[Data entries]
=== Begin Enclosure ===

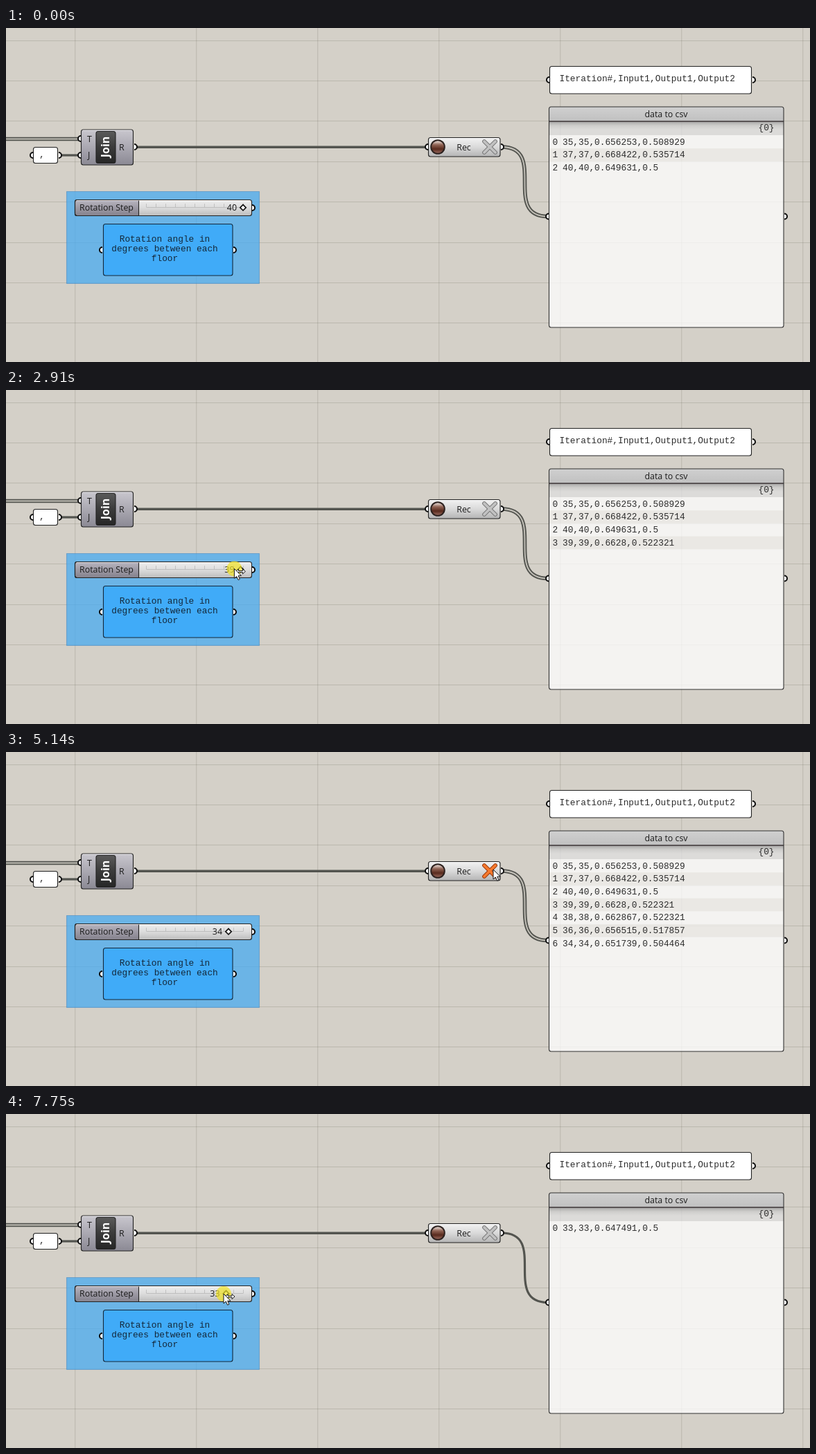
These frames come from a looping animation (1160 by 483 pixels, 8000 ms). An HTML page with a canvas:

```html
<!DOCTYPE html>
<html lang="en">
<head>
<meta charset="utf-8">
<title>Data recorder</title>
<style>
html, body { margin: 0; width: 100%; height: 100%; overflow: hidden; background: #d4d0c8; }
canvas { display: block; width: 1160px; height: 483px; }
</style>
</head>
<body>
<canvas id="stage" width="1160" height="483"></canvas>
<script>
const ctx = document.getElementById('stage').getContext('2d');
const LOOP = 8000;
const CLEAR = 5760;
const UI = '"Open Sans", "Noto Sans", sans-serif';
const MONO = '"Liberation Mono", "Courier New", monospace';
const INK = '#222', WIRE = '#53544f';

// Each line starts with the slider value it was recorded at.
const records = [
  { at: 0, line: '35,35,0.656253,0.508929' },
  { at: 0, line: '37,37,0.668422,0.535714' },
  { at: 0, line: '40,40,0.649631,0.5' },
  { at: 2350, line: '39,39,0.6628,0.522321' },
  { at: 2980, line: '38,38,0.662867,0.522321' },
  { at: 3450, line: '36,36,0.656515,0.517857' },
  { at: 4310, line: '34,34,0.651739,0.504464' },
  { at: 7750, line: '33,33,0.647491,0.5' }
];

const linear = k => k;
const smooth = k => k * k * (3 - 2 * k);
const easeOut = power => k => 1 - (1 - k) ** power;

// The pointer enters, drags the knob, goes to the clear button and returns.
const ENTRY = { x: 375, y: 250 };
const moves = [
  { from: 180, to: 930, x: 341, y: 259, ease: smooth },
  { from: 1950, to: 3650, x: 320.5, y: 258, ease: linear },
  { from: 4310, to: 5100, x: 703, y: 170, ease: smooth },
  { from: 6030, to: 6860, x: 325, y: 260, ease: easeOut(4), easeY: easeOut(1.5) },
  { from: 6930, to: 7600, x: 314, y: 260, ease: linear }
];

function pointerAt(t) {
  if (t < moves[0].from) return null;
  let { x, y } = ENTRY;
  for (const m of moves) {
    const k = Math.min(1, Math.max(0, (t - m.from) / (m.to - m.from)));
    x += (m.x - x) * m.ease(k);
    y += (m.y - y) * (m.easeY || m.ease)(k);
  }
  return { x, y };
}

function stateAt(t) {
  const seen = records.filter(r => r.at <= t);
  return {
    value: parseInt(seen[seen.length - 1].line, 10),
    rows: seen.filter(r => t < CLEAR || r.at > CLEAR).map(r => r.line),
    pressed: (t >= 1350 && t < 4050) || t >= 7400,
    tip: pointerAt(t)
  };
}

function text(s, x, y, font, color, align = 'left') {
  ctx.font = font;
  ctx.fillStyle = color;
  ctx.textAlign = align;
  ctx.fillText(s, x, y);
}
const label = (s, x, y, align) => text(s, x, y, '12.4px ' + UI, '#1a1a1a', align);
const mono = (s, x, y, align, color = '#2c2c2c') => text(s, x, y, '12.8px ' + MONO, color, align);

function shade(y0, y1, ...colors) {
  const g = ctx.createLinearGradient(0, y0, 0, y1);
  colors.forEach((c, i) => g.addColorStop(i / (colors.length - 1), c));
  return g;
}

function rect(x, y, w, h, fill) {
  ctx.fillStyle = fill;
  ctx.fillRect(x, y, w, h);
}

function box(x, y, w, h, fill, stroke = INK, radius = 3) {
  ctx.beginPath();
  ctx.roundRect(x, y, w, h, radius);
  if (fill) { ctx.fillStyle = fill; ctx.fill(); }
  if (stroke) { ctx.strokeStyle = stroke; ctx.lineWidth = 1.1; ctx.stroke(); }
}

function line(x0, y0, x1, y1, color, width = 1) {
  ctx.beginPath();
  ctx.moveTo(x0, y0);
  ctx.lineTo(x1, y1);
  ctx.strokeStyle = color;
  ctx.lineWidth = width;
  ctx.stroke();
}

const gloss = (x, y, w) => line(x + 2, y + 1, x + w - 2, y + 1, 'rgba(255,255,255,0.6)');

function disc(x, y, r, fill) {
  ctx.beginPath();
  ctx.arc(x, y, r, 0, 7);
  ctx.fillStyle = fill;
  ctx.fill();
}

// Half-round sockets on the left and right edges of a node.
function socket(x, y, side) {
  ctx.beginPath();
  ctx.arc(x, y, 4, -Math.PI / 2, Math.PI / 2, side < 0);
  ctx.fillStyle = '#fff';
  ctx.fill();
  ctx.strokeStyle = '#0c0c0c';
  ctx.lineWidth = 2;
  ctx.stroke();
}
function sockets(left, right, y) {
  socket(left, y, -1);
  socket(right, y, 1);
}

function grid() {
  rect(0, 0, 1160, 483, '#d4d0c8');
  const c = 'rgba(60,55,40,0.16)';
  for (let x = 99.75; x < 1160; x += 175) line(x, 0, x, 483, c);
  for (let y = 18; y < 483; y += 58.4) line(0, Math.floor(y) + 0.5, 1160, Math.floor(y) + 0.5, c);
}

function wires(count) {
  line(0, 160.5, 107, 160.5, WIRE, 5.4);
  line(0, 160.5, 107, 160.5, '#c2bfb7', 1.8);
  line(77, 184, 107, 184, WIRE, 3.2);
  line(186, 172.3, 608, 172.3, WIRE, 3.6);
  const curve = (color, width) => {
    ctx.beginPath();
    ctx.moveTo(715, 172);
    ctx.bezierCurveTo(782, 172, 715, 272.5, 782, 272.5);
    ctx.strokeStyle = color;
    ctx.lineWidth = width;
    ctx.stroke();
  };
  curve(count ? WIRE : '#f4683a', count > 1 ? 5.6 : 3.2);
  if (count > 1) curve('#c6c3bb', 1.8);
}

function joinNode() {
  sockets(39, 76, 184);
  box(39.5, 172.5, 35, 23, '#fff');
  mono(',', 48, 187);

  socket(108, 160, -1);
  sockets(108, 185, 184 - 12);
  rect(102, 166.5, 6, 12, '#d4d0c8');
  socket(108, 184, -1);
  box(108.5, 147, 75, 51, shade(147, 198, '#c9c7ce', '#aaa8b1', '#8b8994'));
  gloss(108.5, 147, 75);
  label('T', 117, 164.5);
  label('J', 118, 188);
  label('R', 163, 176.5);
  box(130, 149.5, 28, 46, shade(149, 196, '#5c5c5c', '#3a3a3a', '#262626'));
  ctx.save();
  ctx.translate(149, 172);
  ctx.rotate(-Math.PI / 2);
  text('Join', 0, 0, 'bold 16px ' + UI, '#fff', 'center');
  ctx.restore();
}

function slider(value) {
  box(87.5, 236.5, 278, 133, 'rgba(73,171,240,0.75)', 'rgba(60,130,190,0.5)', 0);

  socket(355, 260, 1);
  box(99.5, 248.5, 255, 23, shade(248, 272, '#efefef', '#dcdcdc', '#bcbcbc'), null);
  box(99.5, 248.5, 92, 23, shade(248, 272, '#bab7c1', '#9d9aa5', '#84818c'), INK, [3, 0, 0, 3]);
  gloss(99.5, 248.5, 255);
  box(99.5, 248.5, 255, 23, null);
  label('Rotation Step', 106, 264);

  const at = v => 202.5 + v * 3.5, tick = 'rgba(110,110,110,0.28)', y = 259.7;
  line(at(0), 259.5, at(40), 259.5, tick);
  for (let v = 0; v <= 40; v += 4) line(at(v), 254, at(v), 259, tick);
  const x = at(value) - 0.5;
  label(String(value), x - 9, 264, 'right');
  ctx.save();
  ctx.translate(x, y);
  ctx.rotate(Math.PI / 4);
  rect(-3.8, -3.8, 7.6, 7.6, '#111');
  rect(-2.1, -2.1, 4.2, 4.2, '#fff');
  ctx.restore();

  sockets(139, 328, 321);
  box(140.5, 283.5, 186.5, 74.5, '#40abf8', '#14283a');
  ['Rotation angle in', 'degrees between each', 'floor'].forEach((s, i) =>
    mono(s, 229, 309.4 + 14 * i, 'center', '#14283a'));
}

function balloon(x, y) {
  box(x, y, 14.5, 10, shade(y, y + 11, '#ffd65c', '#f0a414'), '#b87608', 1);
  ctx.fillStyle = '#d8900e';
  ctx.fill(new Path2D(`M${x + 7} ${y + 10}h5l-3.5 4z`));
}

function cross(x, y, hot) {
  const stroke = (color, width) => [-8, 8].forEach(r => line(x - 8, y - r, x + 8, y + r, color, width));
  ctx.lineCap = 'round';
  stroke(hot ? '#9c3c10' : '#7b7b7b', 5.8);
  stroke(hot ? '#f7792c' : '#c2c2c2', 3.8);
  ctx.lineCap = 'butt';
}

function recorder(empty, hot) {
  sockets(609, 714, 172);
  box(609.5, 158.5, 103.5, 27.5, empty ? shade(158, 186, '#ffb95a', '#ff9a26', '#f08410')
    : shade(158, 186, '#f3f3f3', '#dadada', '#b4b4b4'));
  gloss(609.5, 158.5, 103.5);
  disc(623, 172, 10.8, '#2c211e');
  disc(623, 172, 8.8, empty ? shade(163, 181, '#f0f0f0', '#8a8a8a', '#484645', '#8c8c8c')
    : shade(163, 181, '#efe4df', '#8f6253', '#582a1d', '#96665a'));
  label('Rec', 660.5, 176.5, 'center');
  cross(698, 172, hot);
  if (empty) balloon(696.5, 145.5);
}

function dataPanel(rows) {
  sockets(784, 1077, 75);
  box(784.5, 55.5, 291, 39.5, '#fff');
  mono('Iteration#,Input1,Output1,Output2', 798.5, 77);

  const x = 783.5, w = 338.5, shadow = a => `rgba(60,60,60,${a})`;
  sockets(783, 1123, 272.5);
  box(x, 114, w, 319, 'rgba(255,255,255,0.75)', null);
  if (rows.length) {
    rect(x, 135, w, 20, shadow(0.13));
    mono('{0}', 1085.5, 148);
  } else {
    mono('No data was collected…', 948, 286, 'center', '#adaca9');
  }
  rect(x, 135, w, 12, shade(135, 147, shadow(0.34), shadow(0.09), shadow(0)));
  rows.forEach((s, i) => {
    const y = 168.5 + 18.7 * i;
    if (i % 2) rect(x, y - 13, w, 18.7, 'rgba(110,100,85,0.08)');
    mono(String(i), 788.5, y);
    mono(s, 803, y);
  });

  box(x, 114, w, 21, shade(114, 135, '#d0d0d0', '#c0c0c0'), null, [3, 3, 0, 0]);
  line(x, 135, x + w, 135, '#3c3436', 1.3);
  box(x, 114, w, 319, null, '#333');
  label('data to csv', 952.5, 128.7, 'center');
  if (!rows.length) balloon(1106.5, 101);
}

const arrow = new Path2D('M0 0V14L3.3 11L5.6 16.2L7.9 15.2L5.7 10.2H10Z');
const resize = new Path2D('M2 4L6 .5V3H12V.5L16 4L12 7.5V5H6V7.5Z');

function pointer({ x, y }, pressed) {
  if (pressed) disc(x, y, 11, 'rgba(240,226,40,0.72)');
  ctx.save();
  ctx.translate(x, y);
  ctx.fillStyle = '#fff';
  ctx.strokeStyle = '#181818';
  ctx.lineWidth = 1;
  const overSlider = x < 356 && y > 247;
  for (const shape of overSlider ? [resize, arrow] : [arrow]) {
    ctx.fill(shape);
    ctx.stroke(shape);
  }
  ctx.restore();
}

function draw(t) {
  const { value, rows, pressed, tip } = stateAt(t);
  const hot = tip && Math.abs(tip.x - 698) < 12 && Math.abs(tip.y - 172) < 12;
  grid();
  wires(rows.length);
  joinNode();
  slider(value);
  recorder(!rows.length, hot);
  dataPanel(rows);
  if (tip) pointer(tip, pressed);
}

const start = performance.now();
function tick() {
  draw((performance.now() - start) % LOOP);
  requestAnimationFrame(tick);
}
tick();
</script>
</body>
</html>
```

=== End Enclosure ===

• What the exercise asks
Identify every line above that includes the word "rows", and show those lines.

• Worked solution
    rows: seen.filter(r => t < CLEAR || r.at > CLEAR).map(r => r.line),
function dataPanel(rows) {
  if (rows.length) {
  rows.forEach((s, i) => {
  if (!rows.length) balloon(1106.5, 101);
  const { value, rows, pressed, tip } = stateAt(t);
  wires(rows.length);
  recorder(!rows.length, hot);
  dataPanel(rows);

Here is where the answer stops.